Published: Thursday, 20th October 2016

New report led by Mark Farmer, chief executive of Cast, recommends changes to the planning regime in order to support the construction industry…

Changes to the planning regime are among recommendations in a report commissioned by two government departments and designed to boost the construction industry.

It highlighted that s106 agreements often imposed insular employment related obligations on companies at a local authority level.

“There is clear evidence that such a geographically constrained approach is not leading to desired outcomes in terms of long-term permanent career opportunities”, the report said.

It argued that the obligations should be framed to cover a wider and more sustainable geographical area and shouldn’t rely so much on limited term apprenticeship training agencies.

It complained that current demand-side measures designed to increase use of public land and streamline the planning system weren’t doing enough to help modernise the construction sector.

The report argued that the residential development sector should be targeted for a pilot programme to progress the large-scale use of pre-manufactured construction focussing on off-site built and modular housing. It suggested that this part of the industry should be helped to deliver some 50,000 units per annum.
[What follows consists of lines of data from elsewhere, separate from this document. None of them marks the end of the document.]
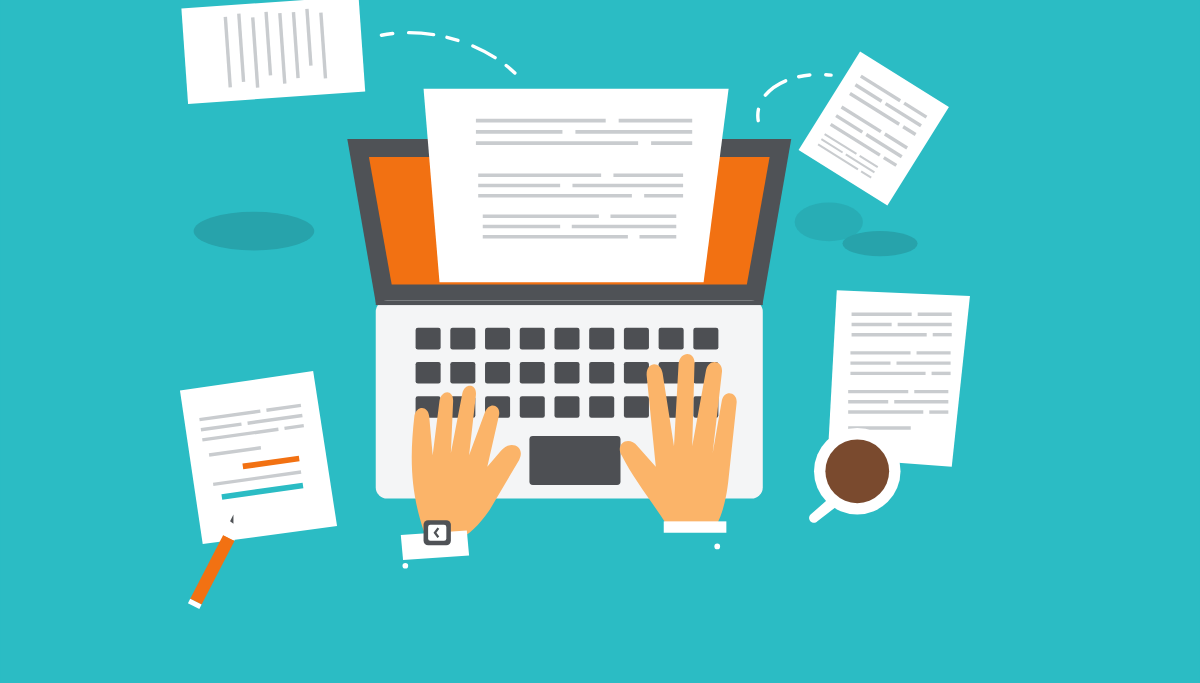
<!DOCTYPE html>
<html lang="en">
<head>
<meta charset="utf-8">
<title>Writing at the Desk</title>
<link rel="stylesheet" href="https://fonts.googleapis.com/css2?family=Open+Sans&amp;display=swap">
<style>
  :root {
    --desk: #2bbcc4;
    --desk-shadow: #27a3ab;
    --paper: #ffffff;
    --paper-edge: #e9eef0;
    --ink: #c9cccf;
    --screen-frame: #4f5256;
    --screen-glow: #f27112;
    --laptop-body: #f4f5f6;
    --key: #4d4f53;
    --skin: #fbb469;
    --skin-line: #e89a4f;
    --cuff: #ffffff;
    --coffee: #7a4a2e;
    --marker-orange: #f27112;
    --marker-teal: #2bbcc4;
  }
  html, body {
    margin: 0;
    padding: 0;
    width: 1200px;
    height: 683px;
    overflow: hidden;
    background: var(--desk);
    font-family: "Open Sans", sans-serif;
  }
  .desk-scene { display: block; width: 1200px; height: 683px; }
  .text-line { stroke: var(--ink); stroke-width: 3; stroke-linecap: butt; }
  .sheet { fill: var(--paper); }
  .key { fill: var(--key); }
  .hand { fill: var(--skin); }
  .cuff { fill: var(--cuff); }
  .orbit { fill: none; stroke: var(--paper); stroke-width: 3; stroke-linecap: round; stroke-dasharray: 10 14 22 12; }
</style>
</head>
<body>
<svg class="desk-scene" viewBox="0 0 1054 600" width="1200" height="683" role="img" aria-label="Hands typing on a laptop surrounded by papers, a pencil and a cup of coffee">
  <defs>
    <g id="key-row">
      <rect class="key" x="0" y="0" width="22" height="19" rx="2"/>
      <rect class="key" x="30.5" y="0" width="22" height="19" rx="2"/>
      <rect class="key" x="61" y="0" width="22" height="19" rx="2"/>
      <rect class="key" x="91.5" y="0" width="22" height="19" rx="2"/>
      <rect class="key" x="122" y="0" width="22" height="19" rx="2"/>
      <rect class="key" x="152.5" y="0" width="22" height="19" rx="2"/>
      <rect class="key" x="183" y="0" width="22" height="19" rx="2"/>
      <rect class="key" x="213.5" y="0" width="22" height="19" rx="2"/>
      <rect class="key" x="244" y="0" width="22" height="19" rx="2"/>
    </g>
    <g id="text-block">
      <line class="text-line" x1="0" y1="0" x2="60" y2="0"/>
      <line class="text-line" x1="66" y1="0" x2="100" y2="0"/>
      <line class="text-line" x1="0" y1="9" x2="40" y2="9"/>
      <line class="text-line" x1="46" y1="9" x2="100" y2="9"/>
      <line class="text-line" x1="0" y1="18" x2="75" y2="18"/>
      <line class="text-line" x1="81" y1="18" x2="100" y2="18"/>
    </g>
  </defs>

  <rect width="1054" height="600" fill="var(--desk)"/>

  <!-- desk shadows -->
  <ellipse cx="223" cy="203" rx="53" ry="17" fill="var(--desk-shadow)"/>
  <ellipse cx="728" cy="195" rx="30" ry="17" fill="var(--desk-shadow)" opacity="0.6"/>
  <ellipse cx="773" cy="214" rx="33" ry="11" fill="var(--desk-shadow)"/>

  <!-- flying sheets -->
  <g class="sheet-top-left" transform="rotate(-4 240 44)">
    <rect class="sheet" x="162" y="2" width="156" height="84"/>
    <g class="text-line" stroke-width="4">
      <line x1="200" y1="12" x2="200" y2="74"/><line x1="212" y1="10" x2="212" y2="70"/>
      <line x1="224" y1="14" x2="224" y2="76"/><line x1="236" y1="10" x2="236" y2="66"/>
      <line x1="248" y1="12" x2="248" y2="74"/><line x1="260" y1="12" x2="260" y2="70"/>
      <line x1="272" y1="10" x2="272" y2="60"/><line x1="284" y1="14" x2="284" y2="72"/>
    </g>
  </g>
  <path class="orbit" d="M335 31 C380 22 430 40 456 68"/>
  <path class="orbit" d="M666 106 C662 82 690 62 730 66"/>

  <g class="sheet-top-right" transform="rotate(32 768 112)">
    <rect class="sheet" x="722" y="62" width="92" height="102"/>
    <use href="#text-block" transform="translate(734 80) scale(0.68 1)"/>
    <use href="#text-block" transform="translate(734 112) scale(0.68 1)"/>
    <use href="#text-block" transform="translate(734 140) scale(0.55 0.6)"/>
  </g>

  <!-- laptop -->
  <g class="laptop">
    <path d="M305 122 H695 L670 266 H330 Z" fill="var(--screen-frame)"/>
    <path d="M324 138 H676 L656 250 H344 Z" fill="var(--screen-glow)"/>
    <path d="M372 78 H640 L618 248 H386 Z" class="sheet"/>
    <use href="#text-block" transform="translate(418 106) scale(1.9 1.1)"/>
    <use href="#text-block" transform="translate(420 154) scale(1.8 1)"/>
    <use href="#text-block" transform="translate(424 190) scale(1.7 1)"/>
    <rect x="330" y="264" width="340" height="174" rx="10" fill="var(--laptop-body)"/>
    <rect x="330" y="264" width="340" height="4" fill="var(--screen-frame)"/>
    <use href="#key-row" x="365" y="288"/>
    <use href="#key-row" x="365" y="318"/>
    <use href="#key-row" x="365" y="348"/>
    <rect class="key" x="465" y="383" width="80" height="43" rx="3"/>
  </g>

  <!-- left hand -->
  <g class="hand-left">
    <path class="hand" d="M372 466 C360 430 360 400 364 365 C366 356 376 356 377 366 L380 400 L386 352 C388 342 398 342 398 352 L396 398 L406 346 C408 336 419 337 418 347 L412 400 L426 362 C430 352 441 356 438 366 L428 410 L440 396 C448 386 462 392 456 404 L430 448 C420 462 412 470 402 474 Z"/>
    <path d="M352 470 L410 466 L412 488 L354 492 Z" class="cuff"/>
    <rect x="372" y="457" width="24" height="22" rx="4" fill="var(--screen-frame)"/>
    <rect x="376" y="461" width="16" height="14" rx="2" fill="var(--paper)"/>
    <path d="M385 464 L382 468 L385 472" stroke="var(--screen-frame)" stroke-width="2" fill="none"/>
  </g>

  <!-- right hand -->
  <g class="hand-right">
    <path class="hand" d="M585 460 C572 440 556 420 546 400 C540 390 552 382 560 392 L576 410 L568 330 C567 318 580 316 582 328 L592 392 L596 320 C597 308 611 308 610 320 L608 392 L620 326 C622 314 636 316 634 328 L626 398 L634 352 C636 342 648 344 647 354 L640 420 C638 440 634 452 630 460 Z"/>
    <rect x="583" y="458" width="55" height="10" class="cuff"/>
  </g>

  <!-- notes with highlights -->
  <g class="sheet-notes">
    <path class="sheet" d="M158 343 L275 326 L296 462 L178 478 Z"/>
    <g transform="rotate(-8 225 400)">
      <use href="#text-block" transform="translate(180 362) scale(0.9 1)"/>
      <line class="text-line" x1="184" y1="394" x2="230" y2="394"/>
      <line x1="212" y1="408" x2="262" y2="408" stroke="var(--marker-orange)" stroke-width="5"/>
      <line class="text-line" x1="184" y1="420" x2="262" y2="420"/>
      <line x1="190" y1="432" x2="262" y2="432" stroke="var(--marker-teal)" stroke-width="5"/>
    </g>
  </g>
  <g class="pencil">
    <path d="M167 526 L196 470 L206 475 L177 531 Z" fill="var(--marker-orange)"/>
    <path d="M196 470 L205 452 L206 475 Z" fill="var(--paper)"/>
    <path d="M202 458 L205 452 L205 460 Z" fill="var(--screen-frame)"/>
    <path d="M167 526 L177 531 L175 535 L165 530 Z" fill="var(--paper)"/>
  </g>

  <!-- right sheet and coffee -->
  <g class="sheet-right">
    <path class="sheet" d="M735 255 L852 260 L836 410 L727 402 Z"/>
    <use href="#text-block" transform="translate(748 276) scale(0.88 1)"/>
    <use href="#text-block" transform="translate(747 310) scale(0.88 1)"/>
    <use href="#text-block" transform="translate(745 344) scale(0.88 1)"/>
    <line class="text-line" x1="745" y1="376" x2="800" y2="376"/>
  </g>
  <g class="coffee-cup">
    <circle cx="752" cy="412" r="34" fill="var(--paper-edge)" opacity="0.8"/>
    <path d="M728 438 L712 452 C708 456 714 462 718 458 L736 444 Z" fill="var(--paper)"/>
    <circle cx="753" cy="414" r="38" fill="var(--paper)"/>
    <circle cx="753" cy="414" r="28" fill="var(--coffee)"/>
  </g>

  <circle cx="356" cy="497" r="2.5" fill="var(--paper)"/>
  <circle cx="630" cy="480" r="2.5" fill="var(--paper)"/>
</svg>
</body>
</html>
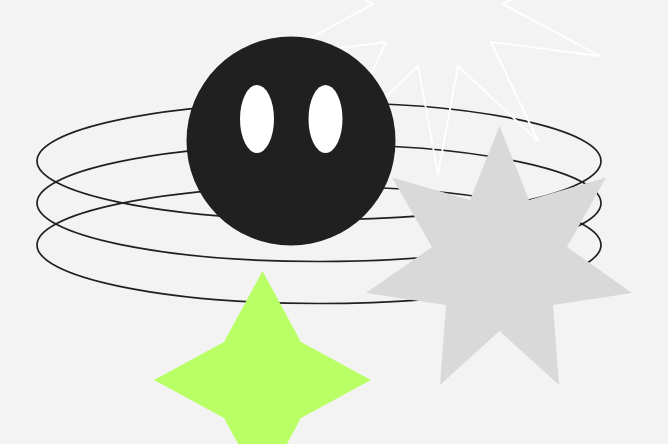
<!DOCTYPE html>
<html lang="en">
<head>
<meta charset="utf-8">
<title>Orbit character with stars</title>
<style>
:root {
  --paper: #f3f3f3;
  --ink: #202020;
  --white: #ffffff;
  --silver: #d9d9d9;
  --lime: #b9ff66;
}
html, body { margin: 0; overflow: hidden; background: var(--paper); }
.artwork { display: block; width: 668px; height: 444px; }
.paper { fill: var(--paper); }
.orbits { fill: none; stroke: var(--ink); stroke-width: 1.7; }
.star-outline { fill: none; stroke: var(--white); stroke-width: 1.8; }
.star-silver { fill: var(--silver); }
.star-lime { fill: var(--lime); }
.body { fill: var(--ink); }
.eye { fill: var(--white); }
</style>
</head>
<body>
<svg class="artwork" viewBox="0 0 668 444" role="img" aria-label="Round black character with two white eyes, ringed by three orbits and surrounded by stars">
  <rect class="paper" width="668" height="444"/>
  <g class="orbits">
    <ellipse cx="319" cy="161" rx="282" ry="58.5"/>
    <ellipse cx="319" cy="203" rx="282" ry="58.5"/>
    <ellipse cx="319" cy="245" rx="282" ry="58.5"/>
  </g>
  <polygon class="star-outline" points="503,4 600,56 491,42 538,141 458,66 438,174 418,66 340,141 386,42 277,56 373,4 277,-48 600,-48"/>
  <polygon class="star-silver" points="499.5,126 529,200 606,177.5 567,247 632,293 553,305 559,385 499.5,331 440,385 446,305 366,293 432,247 392,177.5 470,200"/>
  <polygon class="star-lime" points="262.5,271 301,342 371,380 301,418 262.5,489 224,418 154,380 224,342"/>
  <g class="character">
    <circle class="body" cx="291" cy="141" r="104.5"/>
    <ellipse class="eye" cx="257" cy="119" rx="17" ry="34"/>
    <ellipse class="eye" cx="325.5" cy="119" rx="17" ry="34"/>
  </g>
</svg>
</body>
</html>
Deployment of such housing should be a key element of a reinvigorated national affordable housing programme, the report argued. It said that pre-manufactured housing solutions should be specifically recognised in the application of local planning policy.

“Options might include exploring ways to replicate an approach to planning based on a ‘permission in principle’ system for pre-approved housing products with standard typology, unit mix and sizing”.

The report, led by Mark Farmer, chief executive of Cast, a real estate and construction consultancy, highlighted the sector’s dysfunctional training practices, lack of innovation and collaboration and non-existent research & development.

This analysis was commissioned by the Department for Communities and Local Government and the Department for Business, Energy and Industrial Strategy.

Read the review.

Roger Milne